Thu | Aug 24, 2017

Fourth Floor | High-school dropouts turning child killers - Gayle

Published:Monday | April 24, 2017 | 4:00 AMWyvolyn Gager
Professor Wendel Abel emphasises a point during a Fourth Floor panel discussion Wednesday, March 29.

Anthropologist Dr Herbert Gayle has been studying child killers for the past 22 years. "I am probably the only person in the Western Hemisphere who has studied 200 of them," he declared to a stunned Fourth Floor panel.

"When you ask them about their first kill, a lot of them were either suspended at the time or kicked out of school for behavioural problems. That, to me, says a lot about the responsibility of the Ministry of Education."

In support of the dropout phenomenon, consultant psychiatrist Professor Wendel Abel referred to an Inter-American Development Bank study, which found that the victims and perpetrators of crime and violence were mainly males, the majority of whom did not complete their high-school education.

The question put to the panel was, 'Is a child doomed when he is kicked out of school?' Not necessarily, says the evidence placed before the participants by Dr Gayle. It says that children can be rehabilitated and be made to turn their lives around.

As a co-founder of the Spanish Town-based non-governmental organisation (NGO) Children First, Dr Gayle has seen these children. "We have testimony more than anybody else that these kids' lives are not over. We take them from nowhere - from the streets - [and being] potential killers to valedictorians of top universities around the world."

So what is the formula that this struggling NGO uses to achieve such spectacular results with children who are discarded to the dung heap? "At Children First, we put them on the board. Unlike the way they are treated in Jamaica, at Children First, they have immense power," stressed Gayle.

"Nature abhors a vacuum," declared Abel. He argued that the State has not put adequate systems in place to support organisations like Children First and similar NGOs, which are teetering on the brink of extinction because of lack of funds.

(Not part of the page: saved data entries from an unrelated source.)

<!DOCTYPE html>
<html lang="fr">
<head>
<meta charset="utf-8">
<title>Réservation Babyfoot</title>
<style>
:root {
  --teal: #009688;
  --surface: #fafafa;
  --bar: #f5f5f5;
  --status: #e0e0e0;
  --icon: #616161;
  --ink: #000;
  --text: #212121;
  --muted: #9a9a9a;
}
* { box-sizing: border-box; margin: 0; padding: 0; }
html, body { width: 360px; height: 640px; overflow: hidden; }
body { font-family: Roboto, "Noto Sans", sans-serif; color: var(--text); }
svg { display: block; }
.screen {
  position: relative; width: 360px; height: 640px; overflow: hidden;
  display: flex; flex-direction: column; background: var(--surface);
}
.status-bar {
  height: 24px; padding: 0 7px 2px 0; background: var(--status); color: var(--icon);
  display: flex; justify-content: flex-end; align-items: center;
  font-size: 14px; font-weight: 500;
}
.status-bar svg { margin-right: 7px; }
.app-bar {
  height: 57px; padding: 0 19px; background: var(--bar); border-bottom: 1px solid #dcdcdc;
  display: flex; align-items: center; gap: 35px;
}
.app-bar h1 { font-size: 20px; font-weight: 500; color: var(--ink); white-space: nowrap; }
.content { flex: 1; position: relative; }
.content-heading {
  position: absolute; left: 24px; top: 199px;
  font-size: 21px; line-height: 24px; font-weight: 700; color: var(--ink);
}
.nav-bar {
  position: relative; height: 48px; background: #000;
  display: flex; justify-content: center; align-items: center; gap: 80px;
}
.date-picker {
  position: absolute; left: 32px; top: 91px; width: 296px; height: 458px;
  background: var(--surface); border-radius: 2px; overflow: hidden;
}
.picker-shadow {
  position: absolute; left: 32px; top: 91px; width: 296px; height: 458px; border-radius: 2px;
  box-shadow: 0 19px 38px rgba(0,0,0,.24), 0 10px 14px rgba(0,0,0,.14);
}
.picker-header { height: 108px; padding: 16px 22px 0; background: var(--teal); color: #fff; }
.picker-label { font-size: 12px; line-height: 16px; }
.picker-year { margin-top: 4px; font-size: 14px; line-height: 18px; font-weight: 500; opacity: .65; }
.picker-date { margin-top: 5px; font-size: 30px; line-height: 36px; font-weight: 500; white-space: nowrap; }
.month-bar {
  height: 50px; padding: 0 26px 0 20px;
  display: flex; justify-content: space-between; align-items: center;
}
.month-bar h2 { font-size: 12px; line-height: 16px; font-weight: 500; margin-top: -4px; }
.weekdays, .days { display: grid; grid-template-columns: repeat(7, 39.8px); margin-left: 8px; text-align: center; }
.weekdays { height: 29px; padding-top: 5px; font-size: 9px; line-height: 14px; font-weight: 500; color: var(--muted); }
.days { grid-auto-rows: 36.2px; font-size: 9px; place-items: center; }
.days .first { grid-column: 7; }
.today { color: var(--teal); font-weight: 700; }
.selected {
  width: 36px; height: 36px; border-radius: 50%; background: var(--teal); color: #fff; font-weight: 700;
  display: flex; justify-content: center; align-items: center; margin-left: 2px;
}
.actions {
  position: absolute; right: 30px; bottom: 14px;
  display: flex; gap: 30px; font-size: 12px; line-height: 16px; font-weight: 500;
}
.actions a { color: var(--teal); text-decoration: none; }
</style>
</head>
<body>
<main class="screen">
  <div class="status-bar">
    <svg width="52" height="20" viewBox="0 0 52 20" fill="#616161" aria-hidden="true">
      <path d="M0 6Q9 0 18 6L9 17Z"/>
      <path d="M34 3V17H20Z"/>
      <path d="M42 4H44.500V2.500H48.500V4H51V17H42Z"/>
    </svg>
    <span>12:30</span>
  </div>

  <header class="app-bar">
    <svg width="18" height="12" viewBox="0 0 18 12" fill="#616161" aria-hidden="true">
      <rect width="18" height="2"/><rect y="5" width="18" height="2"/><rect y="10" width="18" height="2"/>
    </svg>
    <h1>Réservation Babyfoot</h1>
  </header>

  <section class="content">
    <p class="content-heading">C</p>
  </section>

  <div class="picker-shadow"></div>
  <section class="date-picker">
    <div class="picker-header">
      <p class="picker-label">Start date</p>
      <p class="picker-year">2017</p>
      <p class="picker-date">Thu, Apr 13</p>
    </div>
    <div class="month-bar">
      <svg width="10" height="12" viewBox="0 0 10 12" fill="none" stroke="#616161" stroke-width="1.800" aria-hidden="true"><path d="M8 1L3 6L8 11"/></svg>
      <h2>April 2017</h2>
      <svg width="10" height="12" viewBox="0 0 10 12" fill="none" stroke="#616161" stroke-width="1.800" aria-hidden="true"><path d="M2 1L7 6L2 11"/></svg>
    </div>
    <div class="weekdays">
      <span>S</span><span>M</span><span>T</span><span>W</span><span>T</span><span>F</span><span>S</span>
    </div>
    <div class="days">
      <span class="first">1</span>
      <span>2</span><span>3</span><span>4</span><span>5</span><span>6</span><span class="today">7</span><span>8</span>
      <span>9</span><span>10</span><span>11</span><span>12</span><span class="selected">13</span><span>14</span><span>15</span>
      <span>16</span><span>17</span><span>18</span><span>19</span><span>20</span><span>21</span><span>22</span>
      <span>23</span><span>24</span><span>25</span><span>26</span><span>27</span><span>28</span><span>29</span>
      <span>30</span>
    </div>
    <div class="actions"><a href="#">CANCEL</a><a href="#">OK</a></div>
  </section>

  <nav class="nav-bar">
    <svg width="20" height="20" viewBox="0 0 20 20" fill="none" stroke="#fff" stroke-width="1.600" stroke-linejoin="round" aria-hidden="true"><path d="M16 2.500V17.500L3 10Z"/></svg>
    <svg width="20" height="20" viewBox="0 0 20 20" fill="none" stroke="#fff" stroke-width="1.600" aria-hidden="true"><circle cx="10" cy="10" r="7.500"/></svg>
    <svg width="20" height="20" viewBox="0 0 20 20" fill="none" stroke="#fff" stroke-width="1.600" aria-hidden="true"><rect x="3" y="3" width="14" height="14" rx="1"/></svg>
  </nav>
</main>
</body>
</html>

Gayle wants to see an effort made to keep boys in school. During interaction with men who walk on the wild side, Gayle says that many of them would readily swap their guns for a laptop and a place at an institution of learning.